Handout picture of al-Qaida bombmaker Ibrahim al-Asiri (Reuters)

The Yemeni branch of al-Qaida has developed a new hard-to-detect liquid explosive that might be used in future terrorist attacks, US officials have said.

The report comes after the US State Department urged citizens and non-emergency government staff to leave Yemen over security concerns.

Clothes dipped in the liquid reportedly became explosive devices when dry and might be worn by suicide attackers, two senior US security sources told ABC news.

One source described the device as "ingenious" while another warned it would be very difficult to detect.

The liquid explosive is believed to have been developed by Yemen-based Islamist group, Al-Qaida in the Arabian Peninsula (AQAP).

The group includes one of the world's most-wanted bombmakers, Ibrahim al-Asiri, in its ranks.

Al-Asiri is on the 25 "most wanted terrorist" list published by the Yemeni government and is believed to be the developer of surgically-implanted 'body bombs'.

The explosives mastermind was allegedly behind AQAP's attempted Christmas Day 2009 bombing of an airliner bound for Detroit, and the explosives-laden parcels intercepted aboard two cargo flights from Yemen to the US in 2010.

Besides urging Americans to leave Yemen, the US has shut down 19 diplomatic posts across the Middle East and Africa over an unspecified terrorist threat from al-Qaida.

The UK has also temporarily withdrawn all staff from the Yemen embassy "due to increased security concerns".

The US said the security measures were reportedly taken "out of an abundance of caution", after conversations between top al-Qaida leader Ayman al-Zawahiri and AQAP chief Nasser al-Wahishi were intercepted.

The New York Times quoted an American official briefed on the intelligence report who said: "This was significant because it was the big guys talking, and talking about very specific timing for an attack or attacks."
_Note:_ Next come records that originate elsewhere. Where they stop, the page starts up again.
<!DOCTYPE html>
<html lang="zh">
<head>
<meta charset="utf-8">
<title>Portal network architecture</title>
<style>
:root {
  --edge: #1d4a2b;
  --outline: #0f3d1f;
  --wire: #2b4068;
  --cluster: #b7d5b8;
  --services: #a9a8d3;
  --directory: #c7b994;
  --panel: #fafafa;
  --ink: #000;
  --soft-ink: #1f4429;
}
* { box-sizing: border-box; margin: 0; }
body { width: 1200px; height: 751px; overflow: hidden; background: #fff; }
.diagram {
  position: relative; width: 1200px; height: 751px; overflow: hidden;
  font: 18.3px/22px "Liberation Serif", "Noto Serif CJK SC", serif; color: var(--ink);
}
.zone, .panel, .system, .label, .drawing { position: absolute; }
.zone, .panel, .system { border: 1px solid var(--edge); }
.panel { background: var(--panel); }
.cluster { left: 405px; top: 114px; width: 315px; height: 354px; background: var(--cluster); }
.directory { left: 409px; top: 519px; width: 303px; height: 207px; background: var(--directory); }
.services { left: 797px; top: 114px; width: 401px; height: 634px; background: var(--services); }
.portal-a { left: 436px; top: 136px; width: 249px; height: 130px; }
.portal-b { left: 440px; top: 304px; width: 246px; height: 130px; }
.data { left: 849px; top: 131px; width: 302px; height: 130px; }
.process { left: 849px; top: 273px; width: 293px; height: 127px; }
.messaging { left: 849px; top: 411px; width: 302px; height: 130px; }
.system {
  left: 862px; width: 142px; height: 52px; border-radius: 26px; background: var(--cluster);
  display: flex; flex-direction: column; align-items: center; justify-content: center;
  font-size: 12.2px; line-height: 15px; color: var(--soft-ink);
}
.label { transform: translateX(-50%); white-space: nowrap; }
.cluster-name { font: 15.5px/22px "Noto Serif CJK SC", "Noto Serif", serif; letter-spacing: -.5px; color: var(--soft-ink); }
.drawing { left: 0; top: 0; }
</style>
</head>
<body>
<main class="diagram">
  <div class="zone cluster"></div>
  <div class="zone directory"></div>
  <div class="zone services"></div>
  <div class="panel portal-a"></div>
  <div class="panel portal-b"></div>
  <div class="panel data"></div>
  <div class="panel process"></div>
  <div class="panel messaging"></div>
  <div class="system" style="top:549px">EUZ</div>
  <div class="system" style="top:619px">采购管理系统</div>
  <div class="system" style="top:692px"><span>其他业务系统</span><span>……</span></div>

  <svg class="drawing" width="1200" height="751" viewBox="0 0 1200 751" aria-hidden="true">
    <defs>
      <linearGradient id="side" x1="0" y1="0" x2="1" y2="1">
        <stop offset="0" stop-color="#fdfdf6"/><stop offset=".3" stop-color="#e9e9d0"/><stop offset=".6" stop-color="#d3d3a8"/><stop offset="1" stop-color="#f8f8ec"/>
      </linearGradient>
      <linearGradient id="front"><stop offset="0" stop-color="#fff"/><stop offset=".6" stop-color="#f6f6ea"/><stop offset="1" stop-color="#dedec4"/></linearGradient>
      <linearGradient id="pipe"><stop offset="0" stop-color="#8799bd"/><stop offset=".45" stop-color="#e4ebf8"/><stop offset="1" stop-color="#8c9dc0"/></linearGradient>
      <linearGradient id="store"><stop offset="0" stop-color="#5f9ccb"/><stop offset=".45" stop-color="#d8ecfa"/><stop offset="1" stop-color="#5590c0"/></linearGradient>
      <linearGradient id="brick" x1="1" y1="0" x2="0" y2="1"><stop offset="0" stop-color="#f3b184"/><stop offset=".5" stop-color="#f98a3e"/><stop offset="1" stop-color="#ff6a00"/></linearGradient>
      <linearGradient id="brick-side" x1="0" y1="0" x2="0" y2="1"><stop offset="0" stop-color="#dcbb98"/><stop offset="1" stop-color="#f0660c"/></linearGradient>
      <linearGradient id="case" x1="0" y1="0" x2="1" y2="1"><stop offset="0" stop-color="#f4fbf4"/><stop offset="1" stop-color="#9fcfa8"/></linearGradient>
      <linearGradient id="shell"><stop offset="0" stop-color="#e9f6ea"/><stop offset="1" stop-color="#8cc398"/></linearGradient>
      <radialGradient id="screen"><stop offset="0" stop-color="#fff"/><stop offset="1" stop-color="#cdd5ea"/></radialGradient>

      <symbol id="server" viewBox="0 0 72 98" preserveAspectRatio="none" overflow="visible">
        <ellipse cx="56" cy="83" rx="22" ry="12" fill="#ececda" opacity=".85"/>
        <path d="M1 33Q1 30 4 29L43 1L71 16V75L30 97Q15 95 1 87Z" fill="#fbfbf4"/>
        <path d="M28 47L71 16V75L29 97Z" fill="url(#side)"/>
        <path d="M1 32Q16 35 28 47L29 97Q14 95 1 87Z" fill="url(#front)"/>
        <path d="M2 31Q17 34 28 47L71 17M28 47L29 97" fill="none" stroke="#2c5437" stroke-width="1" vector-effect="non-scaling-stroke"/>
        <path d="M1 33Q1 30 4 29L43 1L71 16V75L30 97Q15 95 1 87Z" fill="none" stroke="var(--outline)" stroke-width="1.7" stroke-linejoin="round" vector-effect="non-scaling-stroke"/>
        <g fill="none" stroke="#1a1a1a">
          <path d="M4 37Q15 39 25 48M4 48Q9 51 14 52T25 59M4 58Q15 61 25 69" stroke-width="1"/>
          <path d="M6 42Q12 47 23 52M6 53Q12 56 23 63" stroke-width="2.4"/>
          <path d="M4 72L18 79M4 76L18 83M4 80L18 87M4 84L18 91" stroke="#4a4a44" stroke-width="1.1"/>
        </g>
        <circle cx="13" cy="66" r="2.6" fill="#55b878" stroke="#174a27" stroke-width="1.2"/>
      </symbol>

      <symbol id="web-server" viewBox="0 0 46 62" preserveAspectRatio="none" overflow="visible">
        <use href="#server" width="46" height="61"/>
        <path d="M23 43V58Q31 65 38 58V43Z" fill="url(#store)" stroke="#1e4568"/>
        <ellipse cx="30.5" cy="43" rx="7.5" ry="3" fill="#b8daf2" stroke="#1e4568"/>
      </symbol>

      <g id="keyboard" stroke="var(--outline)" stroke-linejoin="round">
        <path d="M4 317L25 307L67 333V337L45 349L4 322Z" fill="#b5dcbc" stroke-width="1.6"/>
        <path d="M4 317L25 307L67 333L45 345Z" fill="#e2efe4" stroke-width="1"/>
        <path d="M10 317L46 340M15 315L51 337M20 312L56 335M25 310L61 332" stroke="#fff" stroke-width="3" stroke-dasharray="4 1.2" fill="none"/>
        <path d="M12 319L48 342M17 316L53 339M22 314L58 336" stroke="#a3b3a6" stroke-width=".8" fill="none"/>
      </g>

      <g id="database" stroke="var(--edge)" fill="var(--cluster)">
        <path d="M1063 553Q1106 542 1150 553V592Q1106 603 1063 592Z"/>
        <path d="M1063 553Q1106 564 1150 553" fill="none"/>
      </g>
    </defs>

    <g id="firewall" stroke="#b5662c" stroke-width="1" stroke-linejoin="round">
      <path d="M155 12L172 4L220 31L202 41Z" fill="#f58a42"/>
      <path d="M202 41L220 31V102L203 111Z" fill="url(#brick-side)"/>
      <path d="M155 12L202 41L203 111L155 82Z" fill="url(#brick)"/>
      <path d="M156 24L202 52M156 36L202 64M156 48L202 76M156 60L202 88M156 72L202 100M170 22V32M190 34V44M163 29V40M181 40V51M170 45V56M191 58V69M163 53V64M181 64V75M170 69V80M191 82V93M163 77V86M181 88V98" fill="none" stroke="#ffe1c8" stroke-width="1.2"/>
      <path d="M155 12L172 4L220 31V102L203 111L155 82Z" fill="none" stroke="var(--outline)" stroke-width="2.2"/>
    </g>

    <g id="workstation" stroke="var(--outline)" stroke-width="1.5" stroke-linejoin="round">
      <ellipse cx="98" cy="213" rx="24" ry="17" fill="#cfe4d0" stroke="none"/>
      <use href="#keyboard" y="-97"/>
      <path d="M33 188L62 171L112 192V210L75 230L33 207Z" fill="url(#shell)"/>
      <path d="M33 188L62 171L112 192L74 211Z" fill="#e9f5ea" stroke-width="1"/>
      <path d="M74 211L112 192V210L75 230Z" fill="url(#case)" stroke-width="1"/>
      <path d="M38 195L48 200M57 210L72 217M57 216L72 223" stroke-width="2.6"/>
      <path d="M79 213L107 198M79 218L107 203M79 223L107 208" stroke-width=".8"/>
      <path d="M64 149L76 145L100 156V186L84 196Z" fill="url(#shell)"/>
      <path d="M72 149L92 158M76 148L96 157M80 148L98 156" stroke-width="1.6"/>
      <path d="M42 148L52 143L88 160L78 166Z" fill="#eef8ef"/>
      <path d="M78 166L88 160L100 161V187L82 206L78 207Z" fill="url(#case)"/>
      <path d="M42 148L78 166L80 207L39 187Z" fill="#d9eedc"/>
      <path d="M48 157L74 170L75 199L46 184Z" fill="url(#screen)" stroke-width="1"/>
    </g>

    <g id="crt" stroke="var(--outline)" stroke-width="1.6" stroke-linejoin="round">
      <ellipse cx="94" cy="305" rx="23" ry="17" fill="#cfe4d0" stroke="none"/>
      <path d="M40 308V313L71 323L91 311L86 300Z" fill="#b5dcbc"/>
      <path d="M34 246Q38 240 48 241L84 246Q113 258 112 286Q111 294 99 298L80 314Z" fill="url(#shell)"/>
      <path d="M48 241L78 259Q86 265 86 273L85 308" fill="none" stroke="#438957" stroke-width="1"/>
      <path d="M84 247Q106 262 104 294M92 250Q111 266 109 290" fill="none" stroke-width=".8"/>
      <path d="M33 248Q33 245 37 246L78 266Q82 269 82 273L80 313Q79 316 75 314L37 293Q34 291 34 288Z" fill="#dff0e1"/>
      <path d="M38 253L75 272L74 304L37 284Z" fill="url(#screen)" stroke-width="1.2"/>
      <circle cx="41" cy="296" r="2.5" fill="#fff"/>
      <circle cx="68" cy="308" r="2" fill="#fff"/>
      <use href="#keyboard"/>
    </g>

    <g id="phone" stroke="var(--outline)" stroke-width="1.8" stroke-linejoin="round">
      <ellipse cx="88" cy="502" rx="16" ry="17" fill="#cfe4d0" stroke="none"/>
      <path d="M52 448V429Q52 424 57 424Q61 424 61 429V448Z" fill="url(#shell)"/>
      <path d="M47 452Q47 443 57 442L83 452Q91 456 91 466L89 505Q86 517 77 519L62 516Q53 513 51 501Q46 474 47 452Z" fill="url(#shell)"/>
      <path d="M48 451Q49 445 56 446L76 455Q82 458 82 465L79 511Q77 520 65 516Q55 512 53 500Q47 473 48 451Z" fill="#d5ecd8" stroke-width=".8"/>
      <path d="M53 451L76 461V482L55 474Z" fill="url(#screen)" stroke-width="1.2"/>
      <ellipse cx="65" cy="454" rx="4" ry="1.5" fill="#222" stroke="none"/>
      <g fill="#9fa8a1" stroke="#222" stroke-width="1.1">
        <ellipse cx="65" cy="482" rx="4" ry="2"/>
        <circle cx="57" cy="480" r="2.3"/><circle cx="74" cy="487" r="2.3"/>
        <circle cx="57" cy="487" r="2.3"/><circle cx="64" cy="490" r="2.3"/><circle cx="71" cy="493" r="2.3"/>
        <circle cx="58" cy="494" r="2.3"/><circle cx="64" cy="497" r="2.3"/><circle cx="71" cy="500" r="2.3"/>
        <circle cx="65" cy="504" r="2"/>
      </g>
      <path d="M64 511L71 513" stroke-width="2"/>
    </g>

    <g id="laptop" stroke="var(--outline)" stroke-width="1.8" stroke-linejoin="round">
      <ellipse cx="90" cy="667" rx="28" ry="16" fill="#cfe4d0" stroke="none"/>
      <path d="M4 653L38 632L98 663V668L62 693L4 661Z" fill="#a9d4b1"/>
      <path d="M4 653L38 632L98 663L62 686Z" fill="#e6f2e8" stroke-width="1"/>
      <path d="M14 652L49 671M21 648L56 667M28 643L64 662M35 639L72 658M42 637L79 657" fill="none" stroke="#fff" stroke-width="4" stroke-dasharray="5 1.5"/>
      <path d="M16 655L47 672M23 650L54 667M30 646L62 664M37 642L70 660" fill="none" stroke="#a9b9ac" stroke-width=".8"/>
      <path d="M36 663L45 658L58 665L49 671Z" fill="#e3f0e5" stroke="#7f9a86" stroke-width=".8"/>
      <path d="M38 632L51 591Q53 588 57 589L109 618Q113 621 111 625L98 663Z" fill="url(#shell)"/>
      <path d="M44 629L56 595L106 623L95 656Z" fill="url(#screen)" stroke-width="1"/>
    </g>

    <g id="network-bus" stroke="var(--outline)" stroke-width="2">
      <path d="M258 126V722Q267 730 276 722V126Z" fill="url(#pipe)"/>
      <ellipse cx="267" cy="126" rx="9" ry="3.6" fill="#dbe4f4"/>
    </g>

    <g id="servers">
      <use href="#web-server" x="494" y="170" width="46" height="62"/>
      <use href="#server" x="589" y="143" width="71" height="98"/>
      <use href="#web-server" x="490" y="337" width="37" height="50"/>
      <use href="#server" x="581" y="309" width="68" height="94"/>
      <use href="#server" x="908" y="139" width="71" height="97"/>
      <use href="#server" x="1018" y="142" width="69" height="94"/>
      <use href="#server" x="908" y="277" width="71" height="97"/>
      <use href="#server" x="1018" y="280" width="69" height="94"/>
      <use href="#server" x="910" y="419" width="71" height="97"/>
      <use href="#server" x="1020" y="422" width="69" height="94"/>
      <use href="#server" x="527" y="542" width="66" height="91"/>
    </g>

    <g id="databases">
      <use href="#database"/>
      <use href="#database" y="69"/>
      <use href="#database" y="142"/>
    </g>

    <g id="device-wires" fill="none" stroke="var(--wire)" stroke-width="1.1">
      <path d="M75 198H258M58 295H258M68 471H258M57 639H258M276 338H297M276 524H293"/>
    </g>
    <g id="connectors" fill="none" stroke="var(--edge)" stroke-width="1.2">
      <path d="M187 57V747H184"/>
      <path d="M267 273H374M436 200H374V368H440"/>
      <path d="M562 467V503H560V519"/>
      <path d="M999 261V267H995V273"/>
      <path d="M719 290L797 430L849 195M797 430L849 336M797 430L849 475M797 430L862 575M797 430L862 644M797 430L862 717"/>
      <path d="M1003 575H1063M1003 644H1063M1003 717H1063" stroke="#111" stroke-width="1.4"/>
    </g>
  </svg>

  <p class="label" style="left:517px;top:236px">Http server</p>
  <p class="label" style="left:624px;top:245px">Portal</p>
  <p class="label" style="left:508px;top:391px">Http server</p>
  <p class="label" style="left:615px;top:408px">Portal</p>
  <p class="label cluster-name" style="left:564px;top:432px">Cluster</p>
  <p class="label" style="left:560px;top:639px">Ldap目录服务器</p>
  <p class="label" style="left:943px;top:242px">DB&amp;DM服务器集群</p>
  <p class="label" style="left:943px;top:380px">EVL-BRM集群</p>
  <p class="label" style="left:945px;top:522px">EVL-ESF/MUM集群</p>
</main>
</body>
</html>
Yemen terrorism
A Yemeni soldier inspects a car at a checkpoint near Sanaa International Airport (Reuters)